If the next five years in SA are going to be viable at all — insofar as the state and economy are sustainable and function reasonably well — we need Ramaphosa to steer us through it.  The question, though, is whether he can. To change the trajectory, he will need to be a much stronger leader than he is now. It is not just a matter of some personnel changes and assembling an improved but still flawed cabinet. It means taking a hand in redirecting the ANC and the emerging elite away from its instincts, which are to feed off the state as the quickest route to personal wealth, without regard for the long-term consequences.  It means reorienting the state and government — and therefore the governing party — towards a rights-based society that is genuinely open for business, and away from one that is fixated on re-engineering the economy and society.  If SA trudges on for another five years with 1% to 2% growth and a state that increasingly fails to provide basic services, we will see growing unemployment and escalating social conflict and violent crime. Capital will continue to leave SA and so will the skilled and those who pay taxes, no matter Ramaphosa’s exhortations to white citizens not to let their children leave. From a sustainability point of view, SA’s time is running out.  In his latest book SA’s biggest doomsayer, RW Johnson, asks the question: How did it get to this? How did it happen that the ANC, which had vowed not to follow the path of other liberation movements and fall into corruption, cronyism and elite enrichment, has repeated exactly those mistakes? The answer, says Johnson (and not in a nice way; his argument is laden with afro-pessimistic generalisations) is that as in other postcolonial African states, in SA it was a “bureaucratic elite” that took power and it is the pursuit of their interests that has exposed the state to systemic corruption. The bureaucratic elite is a term used by Marxist theorists to describe a political class whose fortunes are tied to proximity to the state, which it uses to leverage economic opportunities.  It is an interesting aside that Johnson, who is a former Oxford historian and a liberal, finds Marxist terminology the most effective analytical tool at hand. His analysis is not much different from that of left-wing academics such as Tom Lodge, who have theorised the South African state as one built on relations of neo-patrimonialism. In this arrangement the political class is held together through the exchange of reciprocal favours based on patronage rather than being united by political ideas or ideology.  

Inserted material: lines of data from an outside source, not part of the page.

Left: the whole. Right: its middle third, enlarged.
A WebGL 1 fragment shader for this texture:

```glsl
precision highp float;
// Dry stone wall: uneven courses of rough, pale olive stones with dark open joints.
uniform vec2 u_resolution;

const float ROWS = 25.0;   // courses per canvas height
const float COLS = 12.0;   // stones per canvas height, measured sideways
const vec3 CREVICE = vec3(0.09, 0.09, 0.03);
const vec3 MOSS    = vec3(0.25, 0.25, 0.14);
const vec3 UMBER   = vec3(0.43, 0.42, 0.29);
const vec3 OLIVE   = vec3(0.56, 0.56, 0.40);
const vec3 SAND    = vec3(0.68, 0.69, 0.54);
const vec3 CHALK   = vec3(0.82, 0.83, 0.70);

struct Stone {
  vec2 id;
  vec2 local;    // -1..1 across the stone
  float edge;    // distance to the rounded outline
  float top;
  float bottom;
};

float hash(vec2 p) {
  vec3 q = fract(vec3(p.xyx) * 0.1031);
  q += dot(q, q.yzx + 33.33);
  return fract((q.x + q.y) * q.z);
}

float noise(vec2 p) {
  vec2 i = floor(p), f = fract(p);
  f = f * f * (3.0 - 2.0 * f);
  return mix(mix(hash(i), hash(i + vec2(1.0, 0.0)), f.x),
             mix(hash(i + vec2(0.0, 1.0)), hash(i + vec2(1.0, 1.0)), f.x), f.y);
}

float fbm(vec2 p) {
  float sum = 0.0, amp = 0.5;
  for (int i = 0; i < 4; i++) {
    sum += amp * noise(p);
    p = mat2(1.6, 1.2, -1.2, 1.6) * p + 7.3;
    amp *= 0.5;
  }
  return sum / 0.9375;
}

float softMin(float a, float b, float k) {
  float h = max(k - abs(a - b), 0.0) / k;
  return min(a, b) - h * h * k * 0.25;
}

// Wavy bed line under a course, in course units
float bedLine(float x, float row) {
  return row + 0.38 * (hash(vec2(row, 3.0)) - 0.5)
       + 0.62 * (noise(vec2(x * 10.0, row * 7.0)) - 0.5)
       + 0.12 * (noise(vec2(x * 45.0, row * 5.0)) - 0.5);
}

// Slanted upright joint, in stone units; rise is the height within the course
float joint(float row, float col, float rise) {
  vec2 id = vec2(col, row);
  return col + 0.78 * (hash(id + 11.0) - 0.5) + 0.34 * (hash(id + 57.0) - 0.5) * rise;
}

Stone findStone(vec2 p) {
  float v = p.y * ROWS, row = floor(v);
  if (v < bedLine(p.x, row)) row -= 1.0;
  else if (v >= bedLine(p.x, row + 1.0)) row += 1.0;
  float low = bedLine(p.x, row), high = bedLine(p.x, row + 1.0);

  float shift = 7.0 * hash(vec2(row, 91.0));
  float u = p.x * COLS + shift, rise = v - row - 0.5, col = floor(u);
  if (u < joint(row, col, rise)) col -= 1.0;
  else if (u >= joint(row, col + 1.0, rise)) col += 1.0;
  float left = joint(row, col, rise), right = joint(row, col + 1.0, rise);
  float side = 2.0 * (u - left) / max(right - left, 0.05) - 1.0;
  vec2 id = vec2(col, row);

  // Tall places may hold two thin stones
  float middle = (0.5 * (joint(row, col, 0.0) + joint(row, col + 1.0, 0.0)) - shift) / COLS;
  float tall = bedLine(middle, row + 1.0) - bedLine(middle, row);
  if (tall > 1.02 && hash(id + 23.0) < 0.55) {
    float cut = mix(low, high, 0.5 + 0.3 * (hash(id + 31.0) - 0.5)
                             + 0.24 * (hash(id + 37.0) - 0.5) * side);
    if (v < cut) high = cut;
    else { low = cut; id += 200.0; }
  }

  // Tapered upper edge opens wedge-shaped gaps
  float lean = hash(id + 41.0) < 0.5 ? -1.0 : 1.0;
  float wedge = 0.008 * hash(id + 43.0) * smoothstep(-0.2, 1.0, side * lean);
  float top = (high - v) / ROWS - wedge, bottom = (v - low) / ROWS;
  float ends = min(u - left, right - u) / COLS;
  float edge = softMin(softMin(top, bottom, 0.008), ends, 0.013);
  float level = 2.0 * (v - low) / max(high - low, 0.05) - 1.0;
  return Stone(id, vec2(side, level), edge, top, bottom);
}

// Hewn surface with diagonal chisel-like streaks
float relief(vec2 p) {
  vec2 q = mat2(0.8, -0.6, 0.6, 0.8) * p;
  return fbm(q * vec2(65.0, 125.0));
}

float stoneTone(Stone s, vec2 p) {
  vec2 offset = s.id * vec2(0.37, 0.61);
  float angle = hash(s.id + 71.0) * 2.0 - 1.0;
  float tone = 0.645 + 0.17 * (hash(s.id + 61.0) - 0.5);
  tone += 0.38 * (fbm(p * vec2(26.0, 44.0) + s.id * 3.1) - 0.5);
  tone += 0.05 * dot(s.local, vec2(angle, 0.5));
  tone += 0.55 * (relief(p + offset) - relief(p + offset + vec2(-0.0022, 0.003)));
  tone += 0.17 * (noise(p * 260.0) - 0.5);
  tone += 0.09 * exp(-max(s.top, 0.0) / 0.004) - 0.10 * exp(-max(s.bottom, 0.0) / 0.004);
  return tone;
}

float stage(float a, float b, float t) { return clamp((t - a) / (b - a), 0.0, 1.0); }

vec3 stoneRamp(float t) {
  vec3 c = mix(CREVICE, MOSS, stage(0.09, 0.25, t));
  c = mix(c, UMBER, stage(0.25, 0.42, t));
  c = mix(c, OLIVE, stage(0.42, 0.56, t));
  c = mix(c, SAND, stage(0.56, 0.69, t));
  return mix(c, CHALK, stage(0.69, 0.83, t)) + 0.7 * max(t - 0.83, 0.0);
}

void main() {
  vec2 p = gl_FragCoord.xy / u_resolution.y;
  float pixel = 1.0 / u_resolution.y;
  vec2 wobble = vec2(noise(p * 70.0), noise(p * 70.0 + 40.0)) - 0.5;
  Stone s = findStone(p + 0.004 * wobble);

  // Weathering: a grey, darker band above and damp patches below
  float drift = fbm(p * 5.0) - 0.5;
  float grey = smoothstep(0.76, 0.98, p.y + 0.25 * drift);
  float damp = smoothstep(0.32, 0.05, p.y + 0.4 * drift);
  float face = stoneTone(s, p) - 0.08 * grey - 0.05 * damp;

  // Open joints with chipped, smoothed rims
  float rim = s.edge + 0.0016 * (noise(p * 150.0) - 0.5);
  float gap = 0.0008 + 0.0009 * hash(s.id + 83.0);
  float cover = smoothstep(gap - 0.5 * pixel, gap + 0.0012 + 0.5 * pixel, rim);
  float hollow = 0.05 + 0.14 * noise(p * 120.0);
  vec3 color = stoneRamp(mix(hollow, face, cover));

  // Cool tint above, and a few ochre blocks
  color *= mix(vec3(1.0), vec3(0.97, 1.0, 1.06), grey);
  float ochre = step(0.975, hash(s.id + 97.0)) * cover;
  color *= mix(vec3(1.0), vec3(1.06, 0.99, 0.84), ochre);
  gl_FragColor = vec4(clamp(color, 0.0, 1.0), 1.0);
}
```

The consequence is the absence of national interest and the inability of leaders to assert and pursue a common vision, as the political agenda must constantly be balanced among competing vested interests. This is where we are trapped, caught between sectional interests of groups that constrain the political choices.

Asking Ramaphosa to break this mould is a tall order. It would require him taking the risk of causing a deep ruction in the ANC, and if he loses being removed from his post in five years’ time.  So far, he has shown no appetite for such a gamble and has backed down at every turn before the fight has even got started. Public service retrenchments, an Eskom pay freeze and job cuts and privatisation have already all been ruled out. Whether he can or will attempt to break the mould of history has little to do with what percentage the ANC scores in these elections. It is about vision, strategy and extraordinary courage, a kind of courage that does not come along often in a country’s history.  

We saw it in the Mandela generation of the 1950s, where a cohort of extraordinary leaders — Nelson Mandela, Ahmed Kathrada, Walter and Albertina Sisulu and Oliver Tambo — saw fit to break with the logic of pure African nationalism and campaign for a non-racial SA.

That decision was not about “Mandela magic”, it was a about a peer group of courageous and visionary leaders who imagined an almost unimaginable future for SA. Ramaphosa might like to be such a leader. But it will not be that surprising if he can’t be.”

Source : APS Monthly Economic Commentary